Given data START

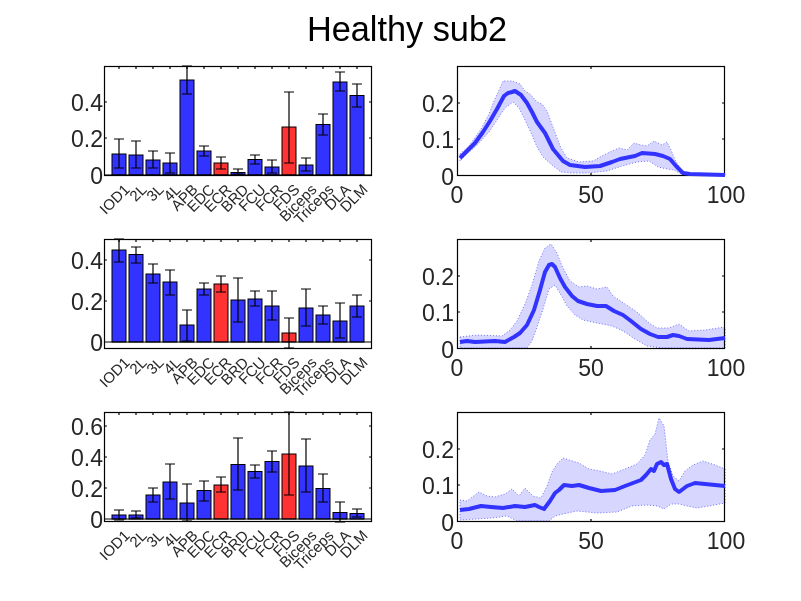
<!DOCTYPE html>
<html lang="en">
<head>
<meta charset="utf-8">
<title>Healthy sub2</title>
<style>
:root{--ink:#000;--label:#262626;--blue:#3333ff;--red:#ff3333;--band:#d6d6ff;--edge:#7070ff;--paper:#fff}
*{box-sizing:border-box;margin:0;padding:0}
body{width:801px;height:601px;overflow:hidden;background:var(--paper);font-family:"Liberation Sans",Arial,sans-serif;color:var(--label)}
main{width:801px;height:601px;padding:9px 0 0 104px;overflow:hidden}
h1{width:606px;height:57px;font-size:34.3px;line-height:40px;font-weight:400;text-align:center;color:var(--ink)}
.panels{display:grid;grid-template-columns:268px 268px;grid-auto-rows:110px;gap:63px 85px}
.panel{position:relative}
.panel svg{display:block;overflow:visible}
.y-axis span,.x-axis span{position:absolute;font-size:23px;line-height:24px}
.y-axis span{right:269px;top:calc(var(--at)*1px - 11px)}
.line .y-axis span{right:271px}
.x-axis span{top:117px;left:calc(var(--at)*1px);transform:translateX(-50%)}
.muscles{position:absolute;left:6px;top:113px;display:flex;list-style:none;font-size:15px;line-height:16px}
.muscles li{width:17px;display:flex;justify-content:flex-end;white-space:nowrap;transform:rotate(-45deg);transform-origin:right center}
.frame,.ticks{fill:none;stroke:var(--ink);stroke-width:1.2}
.bars{fill:var(--blue);stroke:var(--ink)}
.bars .marked{fill:var(--red)}
.errors{fill:none;stroke:var(--ink);stroke-width:1.2}
.spread{fill:var(--band);stroke:var(--edge);stroke-width:1;stroke-dasharray:1 2}
.mean{fill:none;stroke:var(--blue);stroke-width:4;stroke-linejoin:round}
</style>
</head>
<body>
<main>
<h1>Healthy sub2</h1>
<div class="panels">

<section class="panel bar">
<svg width="268" height="110" role="img" aria-label="Muscle weights, first synergy">
<defs>
<rect id="frame" class="frame" x=".5" y=".5" width="267" height="109"/>
<path id="muscle-ticks" class="ticks" d="M15 0v3M32 0v3M49 0v3M66 0v3M83 0v3M100 0v3M117 0v3M134 0v3M151 0v3M168 0v3M185 0v3M202 0v3M219 0v3M236 0v3M253 0v3"/>
<path id="time-ticks" class="ticks" d="M134 0v3M134 110v-3M0 37h3M268 37h-3M0 73h3M268 73h-3"/>
</defs>
<g class="bars">
<rect x="8" y="88" width="14" height="21"/><rect x="25" y="89" width="14" height="20"/><rect x="42" y="94" width="14" height="15"/><rect x="59" y="97" width="14" height="12"/><rect x="76" y="14" width="14" height="95"/><rect x="93" y="85" width="14" height="24"/><rect class="marked" x="110" y="97" width="14" height="12"/><rect x="127" y="106.5" width="14" height="2.5"/><rect x="144" y="93.5" width="14" height="15.5"/><rect x="161" y="101" width="14" height="8"/><rect class="marked" x="178" y="61" width="14" height="48"/><rect x="195" y="99" width="14" height="10"/><rect x="212" y="58.5" width="14" height="50.5"/><rect x="229" y="16" width="14" height="93"/><rect x="246" y="29.5" width="14" height="79.5"/>
</g>
<path class="errors" d="M10 73h10m-5 0V102m-5 0h10M27 75h10m-5 0V102m-5 0h10M44 85h10m-5 0V102m-5 0h10M61 87h10m-5 0V107m-5 0h10M78 0h10m-5 0V28m-5 0h10M95 80h10m-5 0V90m-5 0h10M112 91h10m-5 0V103m-5 0h10M129 103h10m-5 0V108m-5 0h10M146 89h10m-5 0V98m-5 0h10M163 94h10m-5 0V107m-5 0h10M180 26h10m-5 0V97m-5 0h10M197 92h10m-5 0V105m-5 0h10M214 48h10m-5 0V69m-5 0h10M231 6h10m-5 0V25m-5 0h10M248 18h10m-5 0V41m-5 0h10"/>
<path class="ticks" d="M0 36h3M268 36h-3M0 72h3M268 72h-3M0 109H268"/>
<use href="#muscle-ticks"/><use href="#frame"/>
</svg>
<div class="y-axis"><span style="--at:36">0.4</span><span style="--at:72">0.2</span><span style="--at:109">0</span></div>
<ol class="muscles"><li>IOD1</li><li>2L</li><li>3L</li><li>4L</li><li>APB</li><li>EDC</li><li>ECR</li><li>BRD</li><li>FCU</li><li>FCR</li><li>FDS</li><li>Biceps</li><li>Triceps</li><li>DLA</li><li>DLM</li></ol>
</section>

<section class="panel line">
<svg width="268" height="110" role="img" aria-label="Activation over time, first synergy">
<polygon class="spread" points="3,88 12,80 24,63 32,48 37,35 43,22 46,15 55,15 63,18 68,25 73,28 80,36 85,38 90,45 97,64 104,82 110,92 122,96 136,95 145,90 153,86 162,82 170,84 177,77 184,79 190,80 197,75 205,79 210,76 214,84 218,94 226,106 238,108 268,108 268,109 226,109 217,104 210,103 201,101 192,95 180,96 165,100 150,105 130,107 115,107 104,106 95,99 86,91 80,81 75,69 68,54 62,42 56,36 48,42 40,54 32,66 20,79 10,88 3,95"/>
<use href="#time-ticks"/><use href="#frame"/>
<polyline class="mean" points="3,92 10,85 18,77 26,66 33,55 40,43 47,30 51,27 55,26 58,25 64,29 70,37 75,46 80,56 88,67 96,83 106,95 113,99 128,101 143,100 155,96 163,93 178,90 185,87 198,88 206,90 213,93 219,100 226,107 233,108 268,109"/>
</svg>
<div class="y-axis"><span style="--at:37">0.2</span><span style="--at:73">0.1</span><span style="--at:110">0</span></div>
<div class="x-axis"><span style="--at:0">0</span><span style="--at:134">50</span><span style="--at:269">100</span></div>
</section>

<section class="panel bar">
<svg width="268" height="110" role="img" aria-label="Muscle weights, second synergy">
<g class="bars">
<rect x="8" y="11" width="14" height="92"/><rect x="25" y="15.5" width="14" height="87.5"/><rect x="42" y="35" width="14" height="68"/><rect x="59" y="43" width="14" height="60"/><rect x="76" y="86" width="14" height="17"/><rect x="93" y="50" width="14" height="53"/><rect class="marked" x="110" y="45" width="14" height="58"/><rect x="127" y="61" width="14" height="42"/><rect x="144" y="60" width="14" height="43"/><rect x="161" y="67" width="14" height="36"/><rect class="marked" x="178" y="94" width="14" height="9"/><rect x="195" y="69" width="14" height="34"/><rect x="212" y="76" width="14" height="27"/><rect x="229" y="82" width="14" height="21"/><rect x="246" y="67" width="14" height="36"/>
</g>
<path class="errors" d="M10 0h10m-5 0V23m-5 0h10M27 8h10m-5 0V24m-5 0h10M44 25h10m-5 0V44m-5 0h10M61 31h10m-5 0V56m-5 0h10M78 71h10m-5 0V102m-5 0h10M95 44h10m-5 0V56m-5 0h10M112 37h10m-5 0V53m-5 0h10M129 39h10m-5 0V83m-5 0h10M146 52h10m-5 0V67m-5 0h10M163 52h10m-5 0V81m-5 0h10M180 79h10m-5 0V109m-5 0h10M197 50h10m-5 0V87m-5 0h10M214 67h10m-5 0V85m-5 0h10M231 64h10m-5 0V99m-5 0h10M248 56h10m-5 0V78m-5 0h10"/>
<path class="ticks" d="M0 21h3M268 21h-3M0 62h3M268 62h-3M0 103H268"/>
<use href="#muscle-ticks"/><use href="#frame"/>
</svg>
<div class="y-axis"><span style="--at:21">0.4</span><span style="--at:62">0.2</span><span style="--at:103">0</span></div>
<ol class="muscles"><li>IOD1</li><li>2L</li><li>3L</li><li>4L</li><li>APB</li><li>EDC</li><li>ECR</li><li>BRD</li><li>FCU</li><li>FCR</li><li>FDS</li><li>Biceps</li><li>Triceps</li><li>DLA</li><li>DLM</li></ol>
</section>

<section class="panel line">
<svg width="268" height="110" role="img" aria-label="Activation over time, second synergy">
<polygon class="spread" points="3,98 20,96 45,97 53,91 60,82 68,65 75,46 82,22 88,9 94,5 100,14 105,27 113,42 122,48 130,47 140,50 150,48 156,57 168,65 180,73 192,84 200,89 212,89 222,85 232,92 248,91 268,88 268,109 240,109 205,109 190,107 178,100 166,92 155,87 140,84 126,81 118,76 110,67 104,56 98,46 92,50 86,70 80,88 75,102 70,109 3,109"/>
<use href="#time-ticks"/><use href="#frame"/>
<polyline class="mean" points="3,103 10,102 18,103 38,102 48,103 57,98 63,94 70,86 77,71 83,51 88,33 92,26 95,25 98,28 103,39 108,48 115,57 121,62 130,65 140,67 149,67 157,72 166,76 174,82 184,90 193,95 201,98 210,98 216,96 222,97 230,100 252,101 268,99"/>
</svg>
<div class="y-axis"><span style="--at:37">0.2</span><span style="--at:73">0.1</span><span style="--at:110">0</span></div>
<div class="x-axis"><span style="--at:0">0</span><span style="--at:134">50</span><span style="--at:269">100</span></div>
</section>

<section class="panel bar">
<svg width="268" height="110" role="img" aria-label="Muscle weights, third synergy">
<g class="bars">
<rect x="8" y="103" width="14" height="4"/><rect x="25" y="103" width="14" height="4"/><rect x="42" y="83" width="14" height="24"/><rect x="59" y="70" width="14" height="37"/><rect x="76" y="91" width="14" height="16"/><rect x="93" y="78.5" width="14" height="28.5"/><rect class="marked" x="110" y="73" width="14" height="34"/><rect x="127" y="52.5" width="14" height="54.5"/><rect x="144" y="59.5" width="14" height="47.5"/><rect x="161" y="49.5" width="14" height="57.5"/><rect class="marked" x="178" y="42" width="14" height="65"/><rect x="195" y="54" width="14" height="53"/><rect x="212" y="76.5" width="14" height="30.5"/><rect x="229" y="100.5" width="14" height="6.5"/><rect x="246" y="101.5" width="14" height="5.5"/>
</g>
<path class="errors" d="M10 98h10m-5 0V108m-5 0h10M27 99h10m-5 0V106m-5 0h10M44 76h10m-5 0V90m-5 0h10M61 52h10m-5 0V87m-5 0h10M78 72h10m-5 0V109m-5 0h10M95 69h10m-5 0V89m-5 0h10M112 65h10m-5 0V80m-5 0h10M129 26h10m-5 0V78m-5 0h10M146 53h10m-5 0V66m-5 0h10M163 39h10m-5 0V60m-5 0h10M180 0h10m-5 0V83m-5 0h10M197 27h10m-5 0V80m-5 0h10M214 62h10m-5 0V90m-5 0h10M231 90h10m-5 0V110m-5 0h10M248 97h10m-5 0V105m-5 0h10"/>
<path class="ticks" d="M0 14h3M268 14h-3M0 45h3M268 45h-3M0 76h3M268 76h-3M0 107H268"/>
<use href="#muscle-ticks"/><use href="#frame"/>
</svg>
<div class="y-axis"><span style="--at:14">0.6</span><span style="--at:45">0.4</span><span style="--at:76">0.2</span><span style="--at:107">0</span></div>
<ol class="muscles"><li>IOD1</li><li>2L</li><li>3L</li><li>4L</li><li>APB</li><li>EDC</li><li>ECR</li><li>BRD</li><li>FCU</li><li>FCR</li><li>FDS</li><li>Biceps</li><li>Triceps</li><li>DLA</li><li>DLM</li></ol>
</section>

<section class="panel line">
<svg width="268" height="110" role="img" aria-label="Activation over time, third synergy">
<polygon class="spread" points="3,88 10,89 22,80 30,84 38,85 48,82 55,77 62,84 68,76 76,84 84,86 90,74 95,60 100,52 106,46 112,48 122,51 132,57 143,59 155,62 168,57 180,52 188,43 193,28 198,22 202,6 204,9 207,14 211,49 216,64 222,69 228,59 236,53 246,49 258,53 268,57 268,91 252,94 240,96 230,94 222,92 214,92 207,97 200,94 190,93 175,94 160,100 140,101 120,99 106,102 98,104 92,109 60,109 50,104 35,106 20,107 3,108"/>
<use href="#time-ticks"/><use href="#frame"/>
<polyline class="mean" points="3,98 12,97 24,94 34,95 46,96 58,94 68,95 78,93 82,95 87,97 93,89 98,81 102,78 107,73 115,74 122,73 132,76 144,79 158,78 168,74 176,71 184,68 189,63 194,57 197,59 200,52 204,50 207,53 210,52 214,67 218,77 222,80 230,74 238,71 248,72 258,73 268,74"/>
</svg>
<div class="y-axis"><span style="--at:37">0.2</span><span style="--at:73">0.1</span><span style="--at:110">0</span></div>
<div class="x-axis"><span style="--at:0">0</span><span style="--at:134">50</span><span style="--at:269">100</span></div>
</section>

</div>
</main>
</body>
</html>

Given data END

● **What you should do**: Tally each line above that includes "stroke". Reply with the total only.

● **Answer section**: 5